*** Data in this exercise ***

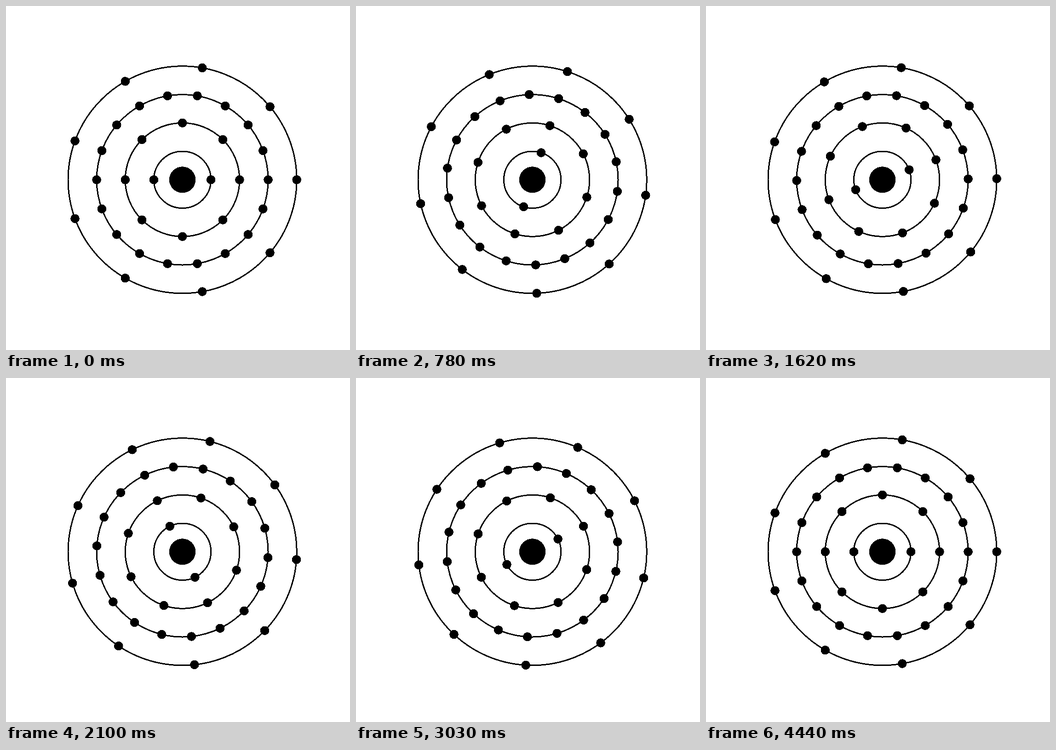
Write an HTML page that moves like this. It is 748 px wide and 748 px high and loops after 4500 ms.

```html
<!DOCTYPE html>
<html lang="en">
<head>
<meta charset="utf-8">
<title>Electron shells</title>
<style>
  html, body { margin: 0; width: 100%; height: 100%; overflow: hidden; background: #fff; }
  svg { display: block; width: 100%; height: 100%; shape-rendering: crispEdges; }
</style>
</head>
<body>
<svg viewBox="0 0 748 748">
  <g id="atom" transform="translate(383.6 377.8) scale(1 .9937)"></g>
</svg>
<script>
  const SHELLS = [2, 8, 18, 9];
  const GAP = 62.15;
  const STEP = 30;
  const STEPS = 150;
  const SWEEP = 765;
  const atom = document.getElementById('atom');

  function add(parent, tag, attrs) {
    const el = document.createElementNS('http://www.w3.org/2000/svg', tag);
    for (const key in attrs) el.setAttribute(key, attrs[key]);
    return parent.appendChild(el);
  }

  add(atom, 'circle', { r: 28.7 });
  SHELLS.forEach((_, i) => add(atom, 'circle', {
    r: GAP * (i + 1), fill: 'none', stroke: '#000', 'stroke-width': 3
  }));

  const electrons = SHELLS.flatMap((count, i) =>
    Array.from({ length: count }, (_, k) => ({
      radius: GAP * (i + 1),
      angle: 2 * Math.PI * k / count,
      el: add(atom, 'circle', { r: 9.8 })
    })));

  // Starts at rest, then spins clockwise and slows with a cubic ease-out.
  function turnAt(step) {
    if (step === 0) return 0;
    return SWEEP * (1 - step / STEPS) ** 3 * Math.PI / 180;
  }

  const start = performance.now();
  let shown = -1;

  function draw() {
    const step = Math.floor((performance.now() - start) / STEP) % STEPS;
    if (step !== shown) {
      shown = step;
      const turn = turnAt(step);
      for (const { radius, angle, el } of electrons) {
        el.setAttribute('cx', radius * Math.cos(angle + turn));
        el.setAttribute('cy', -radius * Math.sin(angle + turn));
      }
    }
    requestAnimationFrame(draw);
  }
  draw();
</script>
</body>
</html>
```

*** End of Data in this exercise ***
*** Data in this exercise ***

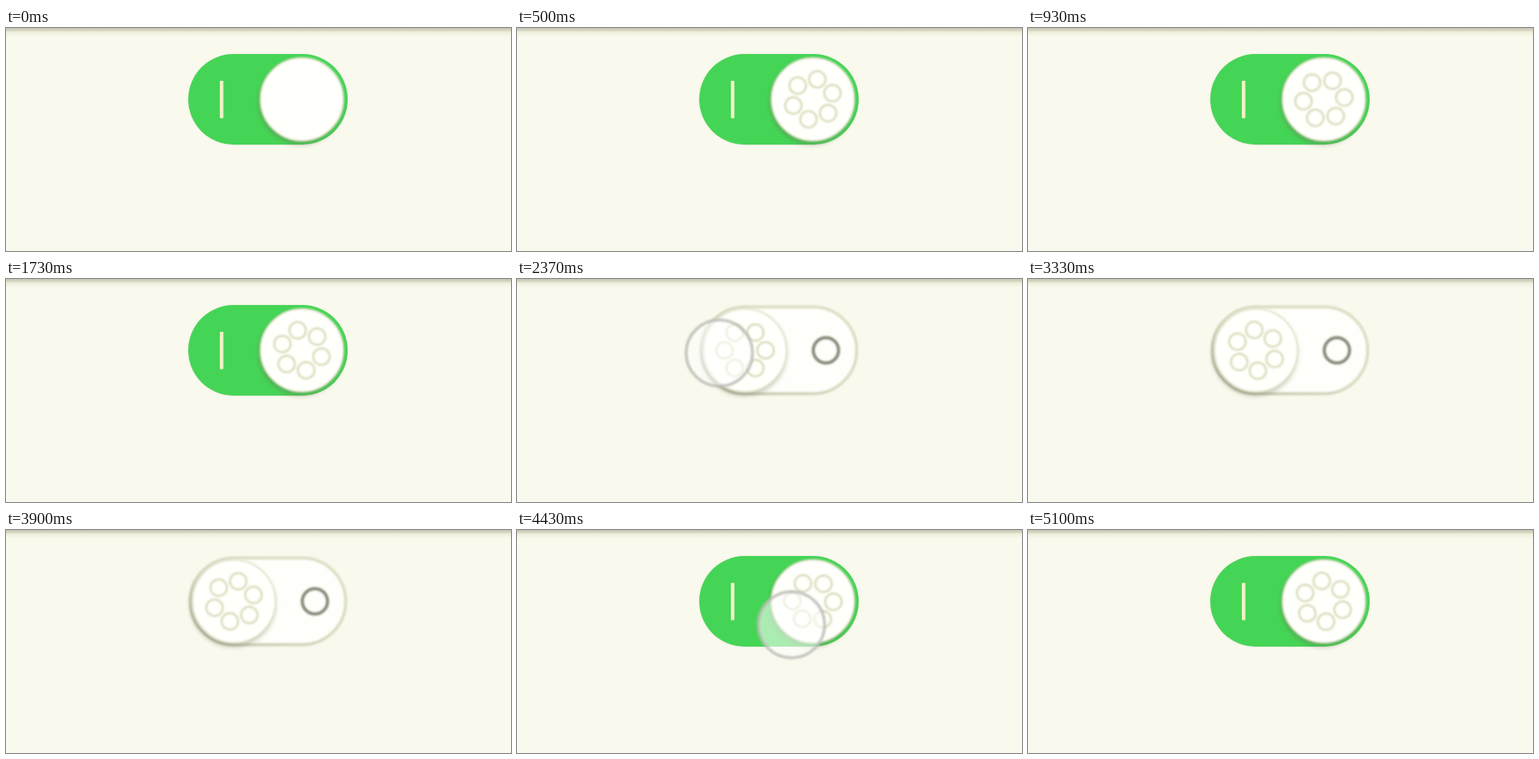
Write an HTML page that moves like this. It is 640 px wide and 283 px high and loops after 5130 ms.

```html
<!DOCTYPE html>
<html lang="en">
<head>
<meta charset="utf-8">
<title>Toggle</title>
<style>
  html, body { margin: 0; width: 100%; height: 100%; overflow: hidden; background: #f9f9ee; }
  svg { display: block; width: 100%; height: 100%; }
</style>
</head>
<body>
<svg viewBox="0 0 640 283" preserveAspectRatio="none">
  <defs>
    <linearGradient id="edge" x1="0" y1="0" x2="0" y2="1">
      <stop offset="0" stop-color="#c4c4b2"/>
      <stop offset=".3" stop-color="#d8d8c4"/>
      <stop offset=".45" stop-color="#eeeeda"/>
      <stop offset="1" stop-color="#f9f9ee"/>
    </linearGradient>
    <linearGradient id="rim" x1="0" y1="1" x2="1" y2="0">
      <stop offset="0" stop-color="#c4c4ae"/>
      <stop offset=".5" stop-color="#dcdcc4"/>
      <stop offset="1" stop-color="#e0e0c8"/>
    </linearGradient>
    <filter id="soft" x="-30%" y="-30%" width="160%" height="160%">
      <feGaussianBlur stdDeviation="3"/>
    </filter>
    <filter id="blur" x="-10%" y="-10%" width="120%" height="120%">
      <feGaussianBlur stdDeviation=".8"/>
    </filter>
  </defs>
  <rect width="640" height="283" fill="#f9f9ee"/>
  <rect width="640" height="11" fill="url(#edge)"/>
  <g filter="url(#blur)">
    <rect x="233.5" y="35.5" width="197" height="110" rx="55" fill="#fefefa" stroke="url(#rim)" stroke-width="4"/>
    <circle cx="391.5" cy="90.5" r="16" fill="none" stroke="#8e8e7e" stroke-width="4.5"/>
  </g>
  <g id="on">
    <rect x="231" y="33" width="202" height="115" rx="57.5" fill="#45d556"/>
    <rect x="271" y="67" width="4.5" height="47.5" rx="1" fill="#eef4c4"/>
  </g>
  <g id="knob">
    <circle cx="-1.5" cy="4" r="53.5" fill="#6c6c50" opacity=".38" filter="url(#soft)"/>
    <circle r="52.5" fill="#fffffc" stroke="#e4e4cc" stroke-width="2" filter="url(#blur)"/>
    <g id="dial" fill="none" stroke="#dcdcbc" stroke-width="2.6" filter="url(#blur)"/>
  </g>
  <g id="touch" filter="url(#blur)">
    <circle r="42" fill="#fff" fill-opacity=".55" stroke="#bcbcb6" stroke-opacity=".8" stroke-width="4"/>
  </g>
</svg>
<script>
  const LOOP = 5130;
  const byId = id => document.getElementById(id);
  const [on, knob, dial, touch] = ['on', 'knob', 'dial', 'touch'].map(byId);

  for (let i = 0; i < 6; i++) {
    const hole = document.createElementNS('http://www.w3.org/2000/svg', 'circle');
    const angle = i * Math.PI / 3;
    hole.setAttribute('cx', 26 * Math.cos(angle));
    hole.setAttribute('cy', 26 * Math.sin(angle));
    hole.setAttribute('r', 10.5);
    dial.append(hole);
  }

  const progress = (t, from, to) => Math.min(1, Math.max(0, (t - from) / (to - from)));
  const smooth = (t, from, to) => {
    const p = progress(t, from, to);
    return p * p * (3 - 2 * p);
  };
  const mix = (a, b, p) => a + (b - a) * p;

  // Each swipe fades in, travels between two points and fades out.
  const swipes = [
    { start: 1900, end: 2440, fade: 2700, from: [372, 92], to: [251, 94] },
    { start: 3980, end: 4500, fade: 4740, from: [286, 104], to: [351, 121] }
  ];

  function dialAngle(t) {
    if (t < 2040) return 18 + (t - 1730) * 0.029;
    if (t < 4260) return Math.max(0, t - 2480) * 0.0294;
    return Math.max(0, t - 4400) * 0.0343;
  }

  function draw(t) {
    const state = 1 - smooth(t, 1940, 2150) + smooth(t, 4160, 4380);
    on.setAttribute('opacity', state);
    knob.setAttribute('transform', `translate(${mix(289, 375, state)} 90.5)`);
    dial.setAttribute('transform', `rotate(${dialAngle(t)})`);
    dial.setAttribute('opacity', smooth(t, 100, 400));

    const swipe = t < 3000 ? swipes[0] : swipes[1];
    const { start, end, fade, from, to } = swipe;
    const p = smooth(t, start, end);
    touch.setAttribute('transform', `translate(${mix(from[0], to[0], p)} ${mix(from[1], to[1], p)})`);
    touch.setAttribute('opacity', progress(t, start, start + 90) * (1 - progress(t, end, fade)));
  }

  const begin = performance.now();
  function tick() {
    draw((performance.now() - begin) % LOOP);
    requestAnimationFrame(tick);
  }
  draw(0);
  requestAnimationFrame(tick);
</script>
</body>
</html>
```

*** End of Data in this exercise ***
*** Data in this exercise ***

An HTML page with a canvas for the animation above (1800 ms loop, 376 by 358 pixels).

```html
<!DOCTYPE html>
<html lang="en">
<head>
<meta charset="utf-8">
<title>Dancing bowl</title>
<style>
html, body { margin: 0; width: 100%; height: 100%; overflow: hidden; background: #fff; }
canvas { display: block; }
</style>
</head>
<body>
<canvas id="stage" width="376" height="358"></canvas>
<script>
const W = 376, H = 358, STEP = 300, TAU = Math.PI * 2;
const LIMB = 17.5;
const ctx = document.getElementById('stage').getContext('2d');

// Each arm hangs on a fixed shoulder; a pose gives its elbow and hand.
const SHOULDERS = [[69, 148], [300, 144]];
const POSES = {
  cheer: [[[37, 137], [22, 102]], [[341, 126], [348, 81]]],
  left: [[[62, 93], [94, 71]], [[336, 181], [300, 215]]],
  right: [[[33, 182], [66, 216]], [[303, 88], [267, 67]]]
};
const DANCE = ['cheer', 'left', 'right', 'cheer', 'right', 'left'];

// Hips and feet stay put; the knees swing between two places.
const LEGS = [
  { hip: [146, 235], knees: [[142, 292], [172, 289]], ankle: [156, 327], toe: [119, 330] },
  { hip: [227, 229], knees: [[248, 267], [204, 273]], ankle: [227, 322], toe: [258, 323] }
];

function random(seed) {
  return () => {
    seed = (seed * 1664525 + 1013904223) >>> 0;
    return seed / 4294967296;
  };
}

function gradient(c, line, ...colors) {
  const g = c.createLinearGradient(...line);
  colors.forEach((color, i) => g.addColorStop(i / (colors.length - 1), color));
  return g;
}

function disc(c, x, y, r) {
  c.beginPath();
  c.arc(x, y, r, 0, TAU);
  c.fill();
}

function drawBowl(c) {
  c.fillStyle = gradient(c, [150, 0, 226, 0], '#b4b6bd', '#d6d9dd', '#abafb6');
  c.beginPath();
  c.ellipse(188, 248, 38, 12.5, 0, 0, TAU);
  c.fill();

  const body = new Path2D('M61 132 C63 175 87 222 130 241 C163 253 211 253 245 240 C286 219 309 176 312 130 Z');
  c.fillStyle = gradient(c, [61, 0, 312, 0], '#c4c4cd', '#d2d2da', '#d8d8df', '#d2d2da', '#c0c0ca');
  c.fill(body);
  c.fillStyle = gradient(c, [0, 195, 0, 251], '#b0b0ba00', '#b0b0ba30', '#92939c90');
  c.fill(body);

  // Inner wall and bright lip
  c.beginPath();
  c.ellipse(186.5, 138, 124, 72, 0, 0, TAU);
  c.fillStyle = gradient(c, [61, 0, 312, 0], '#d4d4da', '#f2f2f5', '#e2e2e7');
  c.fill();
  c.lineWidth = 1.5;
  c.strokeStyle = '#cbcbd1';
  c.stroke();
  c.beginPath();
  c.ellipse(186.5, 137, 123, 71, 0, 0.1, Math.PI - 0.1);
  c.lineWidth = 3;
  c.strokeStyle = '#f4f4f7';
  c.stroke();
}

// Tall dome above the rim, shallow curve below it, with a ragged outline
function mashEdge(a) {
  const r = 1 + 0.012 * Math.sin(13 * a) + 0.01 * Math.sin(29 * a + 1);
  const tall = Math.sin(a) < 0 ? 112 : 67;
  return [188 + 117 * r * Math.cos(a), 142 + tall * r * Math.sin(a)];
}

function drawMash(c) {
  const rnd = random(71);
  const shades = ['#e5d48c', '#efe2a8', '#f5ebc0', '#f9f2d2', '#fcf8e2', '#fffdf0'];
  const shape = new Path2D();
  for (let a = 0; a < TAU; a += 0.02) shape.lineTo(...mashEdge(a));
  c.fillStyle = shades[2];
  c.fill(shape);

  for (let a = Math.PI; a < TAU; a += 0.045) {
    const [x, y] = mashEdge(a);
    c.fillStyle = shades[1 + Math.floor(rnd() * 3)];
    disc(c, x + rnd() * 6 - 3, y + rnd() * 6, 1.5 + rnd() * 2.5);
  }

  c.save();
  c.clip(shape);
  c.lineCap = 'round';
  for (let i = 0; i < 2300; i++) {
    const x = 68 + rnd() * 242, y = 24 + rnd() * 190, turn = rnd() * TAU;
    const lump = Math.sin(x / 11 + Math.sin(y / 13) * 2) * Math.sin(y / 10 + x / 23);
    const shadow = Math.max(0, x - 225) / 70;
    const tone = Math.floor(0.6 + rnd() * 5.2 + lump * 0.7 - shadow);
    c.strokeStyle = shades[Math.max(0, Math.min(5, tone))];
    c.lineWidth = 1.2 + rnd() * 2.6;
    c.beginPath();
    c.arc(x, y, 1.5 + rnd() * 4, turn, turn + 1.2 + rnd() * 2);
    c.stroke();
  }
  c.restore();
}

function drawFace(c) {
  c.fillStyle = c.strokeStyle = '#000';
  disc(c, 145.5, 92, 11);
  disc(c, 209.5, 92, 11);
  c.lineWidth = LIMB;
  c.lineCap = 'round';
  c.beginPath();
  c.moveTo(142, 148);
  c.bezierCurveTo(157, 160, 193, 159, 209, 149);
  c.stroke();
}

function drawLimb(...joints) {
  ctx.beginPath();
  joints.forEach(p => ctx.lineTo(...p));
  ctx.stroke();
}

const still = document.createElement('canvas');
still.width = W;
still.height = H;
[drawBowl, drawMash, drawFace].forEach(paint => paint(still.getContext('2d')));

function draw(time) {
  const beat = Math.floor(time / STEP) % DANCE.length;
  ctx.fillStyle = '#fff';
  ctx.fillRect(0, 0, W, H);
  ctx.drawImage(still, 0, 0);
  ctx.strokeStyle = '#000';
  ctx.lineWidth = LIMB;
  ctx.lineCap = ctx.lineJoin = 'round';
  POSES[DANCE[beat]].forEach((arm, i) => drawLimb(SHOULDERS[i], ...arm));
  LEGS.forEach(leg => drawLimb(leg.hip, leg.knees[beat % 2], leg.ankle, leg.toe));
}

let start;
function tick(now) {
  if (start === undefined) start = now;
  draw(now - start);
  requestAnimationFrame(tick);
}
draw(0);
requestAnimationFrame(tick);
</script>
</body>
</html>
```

*** End of Data in this exercise ***

_Your goal_
Look through the data above for the word "offset". Report each line where it occurs.

_Output for this exercise_
      <stop offset="0" stop-color="#c4c4b2"/>
      <stop offset=".3" stop-color="#d8d8c4"/>
      <stop offset=".45" stop-color="#eeeeda"/>
      <stop offset="1" stop-color="#f9f9ee"/>
      <stop offset="0" stop-color="#c4c4ae"/>
      <stop offset=".5" stop-color="#dcdcc4"/>
      <stop offset="1" stop-color="#e0e0c8"/>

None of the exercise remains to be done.